## Aim of the exercise
Could you give the data below again exactly, apart from the pictures?
--------------------------------
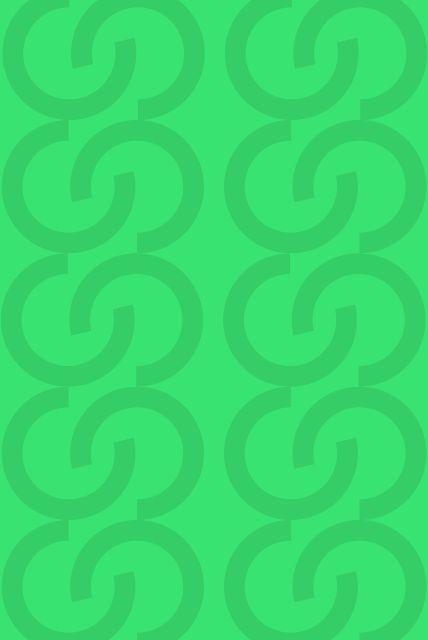
A WebGL 2 fragment shader for this pattern:

```glsl
#version 300 es
precision highp float;
// Columns of interlocked open rings, two per cell, in flat green on green.
// Each cell holds one arc and its half-turn copy, drawn as distance functions;
// rows shift sideways very slightly.
uniform vec2 u_resolution;
out vec4 fragColor;

// Ring band with a gap running from the tilted inner end up to the vertical cut
float openRing(vec2 p) {
  float band = abs(length(p) - 67.6) - 12.4;
  float tilt = radians(13.5);
  float gap = min(p.x, dot(p, vec2(-sin(tilt), cos(tilt))));
  return max(band, gap);
}

void main() {
  // The canvas measures 512 by 768 units
  vec2 p = gl_FragCoord.xy / u_resolution * vec2(512.0, 768.0);
  float pixel = 768.0 / u_resolution.y;

  // Small sideways drift of each row
  float row = floor((p.y + 16.0) / 160.0);
  p.x -= max(row - 2.0, min(2.0 - row, 1.0));

  // Cell coordinates, centred between the two rings
  vec2 pitch = vec2(266.0, 160.0);
  vec2 cell = mod(p + vec2(11.0, 16.0), pitch) - 0.5 * pitch;

  // Left ring and its half-turn partner
  vec2 offset = vec2(41.0, 0.0);
  float d = min(openRing(cell + offset), openRing(offset - cell));

  vec3 background = vec3(0.22, 0.89, 0.445);
  vec3 ringGreen = vec3(0.205, 0.805, 0.4);
  float ink = smoothstep(0.6, -0.6, d / pixel);
  fragColor = vec4(mix(background, ringGreen, ink), 1.0);
}
```
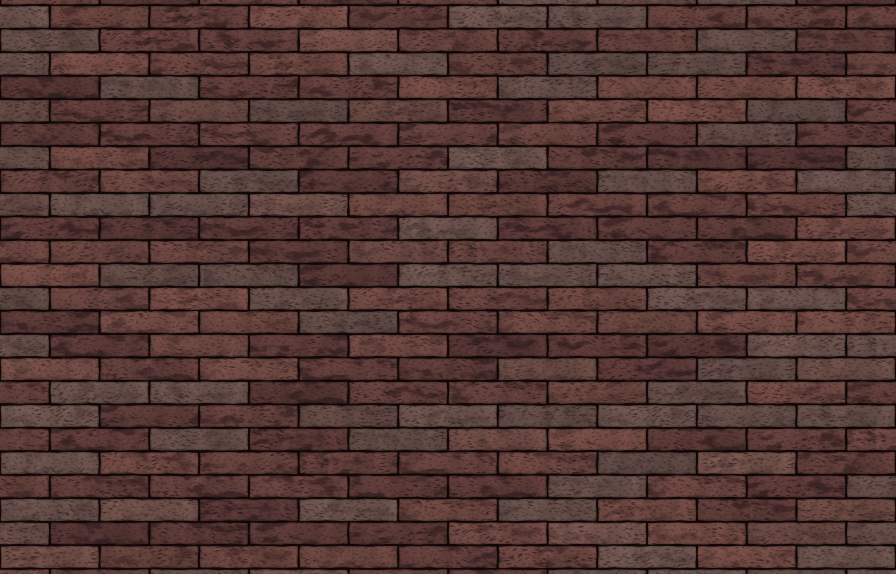
Give the GLSL for this texture, as a Shadertoy shader.

```glsl
// Weathered running-bond brick wall: nine bricks across, about 24 courses down.
// Each brick is a slightly wobbly rounded box tinted by a hash of its grid cell;
// layered sines make the burnt smudges, stretched cellular noise the short scars.

const vec2 REPEATS = vec2(9.0, 24.45);   // bricks across, courses down
const float TOP_OFFSET = 0.224;          // part of a course cut off at the top
const float BRICK_LENGTH = 4.24;         // measured in course heights
const float JOINT_HALF = 0.042;
const float CORNER_RADIUS = 0.06;

const vec3 MORTAR     = vec3(0.065, 0.025, 0.025);
const vec3 DARK_RED   = vec3(0.350, 0.220, 0.212);
const vec3 CLAY_RED   = vec3(0.440, 0.287, 0.260);
const vec3 GREY_BROWN = vec3(0.398, 0.308, 0.286);
const vec3 CHAR       = vec3(0.165, 0.095, 0.100);

vec2 hash2(vec2 p) {
    vec3 q = fract(p.xyx * vec3(0.1031, 0.1030, 0.0973));
    q += dot(q, q.yzx + 33.33);
    return fract((q.xx + q.yz) * q.zy);
}

// Distance to the nearest feature point
float cellular(vec2 p) {
    vec2 cell = floor(p), f = fract(p);
    float nearest = 8.0;
    for (int y = -1; y <= 1; y++)
    for (int x = -1; x <= 1; x++) {
        vec2 o = vec2(x, y);
        nearest = min(nearest, length(o + hash2(cell + o) - f));
    }
    return nearest;
}

// Rotated, layered sines in 0..1
float smudge(vec2 p, float seed) {
    float sum = 0.0, amp = 0.5;
    for (int i = 0; i < 4; i++) {
        p = mat2(0.8, 0.6, -0.6, 0.8) * p * 1.7 + seed;
        sum += amp * sin(p.x + 1.3 * sin(p.y * 1.2));
        amp *= 0.68;
    }
    return 0.5 + 0.42 * sum;
}

// Short soft strokes: flattened cells, tilted and bent
float scars(vec2 p, vec2 density, float tilt, float seed) {
    vec2 bent = vec2(p.x, p.y + tilt * p.x + 0.06 * sin(p.x * 5.0 + seed));
    return 1.0 - smoothstep(0.06, 0.32, cellular(bent * density + seed));
}

float roundedBox(vec2 p, vec2 halfSize, float radius) {
    vec2 d = abs(p) - halfSize + radius;
    return length(max(d, 0.0)) + min(max(d.x, d.y), 0.0) - radius;
}

// Base tint of one brick: dark red, clay red or grey brown
vec3 brickTint(float tone, float shade) {
    vec3 tint = mix(DARK_RED, CLAY_RED, smoothstep(0.0, 0.62, tone));
    tint = mix(tint, GREY_BROWN, smoothstep(0.62, 0.76, tone));
    return tint * mix(0.91, 1.06, shade);
}

// Surface of one brick, with p centred on the brick
vec3 brickSurface(vec2 p, vec2 id) {
    vec2 rnd = hash2(id + 17.0), wear = hash2(id + 71.0);
    float seed = wear.x * 40.0;
    float redness = 1.0 - smoothstep(0.1, 0.7, rnd.x);
    vec3 col = brickTint(rnd.x, rnd.y);

    // Soft upright bands
    col *= 1.0 + 0.05 * sin(p.x * 4.0 + 1.5 * sin(p.x * 2.3 + seed) + seed);

    // Burnt patches, heaviest on the dark bricks
    float burn = smudge(p * vec2(1.1, 2.8), seed);
    col = mix(col, CHAR, mix(0.22, 0.62, redness) * smoothstep(0.52, 0.88, burn));

    // Slanted scars gathered in patches, and a few small pits
    float tilt = mix(-0.25, 0.25, wear.y);
    float patches = smoothstep(0.40, 0.70, smudge(p * vec2(0.8, 1.6) + 5.0, seed));
    float strokes = scars(p, vec2(2.0, 6.5), tilt, seed);
    col = mix(col, CHAR, strokes * patches * mix(0.55, 0.75, redness));
    col = mix(col, CHAR, 0.35 * scars(p, vec2(3.2, 6.0), 0.0, seed + 9.0));

    // Fine grain
    return col * (0.94 + 0.13 * cellular(p * vec2(6.0, 9.0) + seed));
}

void mainImage(out vec4 fragColor, in vec2 fragCoord) {
    vec2 uv = fragCoord / iResolution.xy;
    vec2 grid = vec2(uv.x, 1.0 - uv.y) * REPEATS - vec2(0.0, TOP_OFFSET);
    float pixel = REPEATS.y / iResolution.y;

    // Every second course moves by half a brick
    float course = floor(grid.y);
    grid.x += 0.5 * mod(course + 1.0, 2.0);
    vec2 id = vec2(floor(grid.x), course);
    vec2 p = (fract(grid) - 0.5) * vec2(BRICK_LENGTH, 1.0);

    // Uneven outline
    float phase = hash2(id + 5.0).x * 6.283;
    vec2 wobble = vec2(sin(p.y * 7.0 + phase), sin(p.x * 3.1 + phase) + 0.6 * sin(p.x * 8.0 - phase));
    vec2 halfSize = 0.5 * vec2(BRICK_LENGTH, 1.0) - JOINT_HALF;
    float d = roundedBox(p + 0.011 * wobble, halfSize, CORNER_RADIUS);

    // Worn rim and light from above
    vec3 brick = brickSurface(p, id);
    brick *= mix(0.80, 1.0, smoothstep(0.0, 0.09, -d));
    brick *= 1.0 - 0.08 * p.y;

    float coverage = 1.0 - smoothstep(-0.6 * pixel, 0.6 * pixel, d);
    fragColor = vec4(mix(MORTAR, brick, coverage), 1.0);
}
```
--------------------------------
## Solved problem
A WebGL 2 fragment shader for this pattern:

```glsl
#version 300 es
precision highp float;
// Columns of interlocked open rings, two per cell, in flat green on green.
// Each cell holds one arc and its half-turn copy, drawn as distance functions;
// rows shift sideways very slightly.
uniform vec2 u_resolution;
out vec4 fragColor;

// Ring band with a gap running from the tilted inner end up to the vertical cut
float openRing(vec2 p) {
  float band = abs(length(p) - 67.6) - 12.4;
  float tilt = radians(13.5);
  float gap = min(p.x, dot(p, vec2(-sin(tilt), cos(tilt))));
  return max(band, gap);
}

void main() {
  // The canvas measures 512 by 768 units
  vec2 p = gl_FragCoord.xy / u_resolution * vec2(512.0, 768.0);
  float pixel = 768.0 / u_resolution.y;

  // Small sideways drift of each row
  float row = floor((p.y + 16.0) / 160.0);
  p.x -= max(row - 2.0, min(2.0 - row, 1.0));

  // Cell coordinates, centred between the two rings
  vec2 pitch = vec2(266.0, 160.0);
  vec2 cell = mod(p + vec2(11.0, 16.0), pitch) - 0.5 * pitch;

  // Left ring and its half-turn partner
  vec2 offset = vec2(41.0, 0.0);
  float d = min(openRing(cell + offset), openRing(offset - cell));

  vec3 background = vec3(0.22, 0.89, 0.445);
  vec3 ringGreen = vec3(0.205, 0.805, 0.4);
  float ink = smoothstep(0.6, -0.6, d / pixel);
  fragColor = vec4(mix(background, ringGreen, ink), 1.0);
}
```
Give the GLSL for this texture, as a Shadertoy shader.

```glsl
// Weathered running-bond brick wall: nine bricks across, about 24 courses down.
// Each brick is a slightly wobbly rounded box tinted by a hash of its grid cell;
// layered sines make the burnt smudges, stretched cellular noise the short scars.

const vec2 REPEATS = vec2(9.0, 24.45);   // bricks across, courses down
const float TOP_OFFSET = 0.224;          // part of a course cut off at the top
const float BRICK_LENGTH = 4.24;         // measured in course heights
const float JOINT_HALF = 0.042;
const float CORNER_RADIUS = 0.06;

const vec3 MORTAR     = vec3(0.065, 0.025, 0.025);
const vec3 DARK_RED   = vec3(0.350, 0.220, 0.212);
const vec3 CLAY_RED   = vec3(0.440, 0.287, 0.260);
const vec3 GREY_BROWN = vec3(0.398, 0.308, 0.286);
const vec3 CHAR       = vec3(0.165, 0.095, 0.100);

vec2 hash2(vec2 p) {
    vec3 q = fract(p.xyx * vec3(0.1031, 0.1030, 0.0973));
    q += dot(q, q.yzx + 33.33);
    return fract((q.xx + q.yz) * q.zy);
}

// Distance to the nearest feature point
float cellular(vec2 p) {
    vec2 cell = floor(p), f = fract(p);
    float nearest = 8.0;
    for (int y = -1; y <= 1; y++)
    for (int x = -1; x <= 1; x++) {
        vec2 o = vec2(x, y);
        nearest = min(nearest, length(o + hash2(cell + o) - f));
    }
    return nearest;
}

// Rotated, layered sines in 0..1
float smudge(vec2 p, float seed) {
    float sum = 0.0, amp = 0.5;
    for (int i = 0; i < 4; i++) {
        p = mat2(0.8, 0.6, -0.6, 0.8) * p * 1.7 + seed;
        sum += amp * sin(p.x + 1.3 * sin(p.y * 1.2));
        amp *= 0.68;
    }
    return 0.5 + 0.42 * sum;
}

// Short soft strokes: flattened cells, tilted and bent
float scars(vec2 p, vec2 density, float tilt, float seed) {
    vec2 bent = vec2(p.x, p.y + tilt * p.x + 0.06 * sin(p.x * 5.0 + seed));
    return 1.0 - smoothstep(0.06, 0.32, cellular(bent * density + seed));
}

float roundedBox(vec2 p, vec2 halfSize, float radius) {
    vec2 d = abs(p) - halfSize + radius;
    return length(max(d, 0.0)) + min(max(d.x, d.y), 0.0) - radius;
}

// Base tint of one brick: dark red, clay red or grey brown
vec3 brickTint(float tone, float shade) {
    vec3 tint = mix(DARK_RED, CLAY_RED, smoothstep(0.0, 0.62, tone));
    tint = mix(tint, GREY_BROWN, smoothstep(0.62, 0.76, tone));
    return tint * mix(0.91, 1.06, shade);
}

// Surface of one brick, with p centred on the brick
vec3 brickSurface(vec2 p, vec2 id) {
    vec2 rnd = hash2(id + 17.0), wear = hash2(id + 71.0);
    float seed = wear.x * 40.0;
    float redness = 1.0 - smoothstep(0.1, 0.7, rnd.x);
    vec3 col = brickTint(rnd.x, rnd.y);

    // Soft upright bands
    col *= 1.0 + 0.05 * sin(p.x * 4.0 + 1.5 * sin(p.x * 2.3 + seed) + seed);

    // Burnt patches, heaviest on the dark bricks
    float burn = smudge(p * vec2(1.1, 2.8), seed);
    col = mix(col, CHAR, mix(0.22, 0.62, redness) * smoothstep(0.52, 0.88, burn));

    // Slanted scars gathered in patches, and a few small pits
    float tilt = mix(-0.25, 0.25, wear.y);
    float patches = smoothstep(0.40, 0.70, smudge(p * vec2(0.8, 1.6) + 5.0, seed));
    float strokes = scars(p, vec2(2.0, 6.5), tilt, seed);
    col = mix(col, CHAR, strokes * patches * mix(0.55, 0.75, redness));
    col = mix(col, CHAR, 0.35 * scars(p, vec2(3.2, 6.0), 0.0, seed + 9.0));

    // Fine grain
    return col * (0.94 + 0.13 * cellular(p * vec2(6.0, 9.0) + seed));
}

void mainImage(out vec4 fragColor, in vec2 fragCoord) {
    vec2 uv = fragCoord / iResolution.xy;
    vec2 grid = vec2(uv.x, 1.0 - uv.y) * REPEATS - vec2(0.0, TOP_OFFSET);
    float pixel = REPEATS.y / iResolution.y;

    // Every second course moves by half a brick
    float course = floor(grid.y);
    grid.x += 0.5 * mod(course + 1.0, 2.0);
    vec2 id = vec2(floor(grid.x), course);
    vec2 p = (fract(grid) - 0.5) * vec2(BRICK_LENGTH, 1.0);

    // Uneven outline
    float phase = hash2(id + 5.0).x * 6.283;
    vec2 wobble = vec2(sin(p.y * 7.0 + phase), sin(p.x * 3.1 + phase) + 0.6 * sin(p.x * 8.0 - phase));
    vec2 halfSize = 0.5 * vec2(BRICK_LENGTH, 1.0) - JOINT_HALF;
    float d = roundedBox(p + 0.011 * wobble, halfSize, CORNER_RADIUS);

    // Worn rim and light from above
    vec3 brick = brickSurface(p, id);
    brick *= mix(0.80, 1.0, smoothstep(0.0, 0.09, -d));
    brick *= 1.0 - 0.08 * p.y;

    float coverage = 1.0 - smoothstep(-0.6 * pixel, 0.6 * pixel, d);
    fragColor = vec4(mix(MORTAR, brick, coverage), 1.0);
}
```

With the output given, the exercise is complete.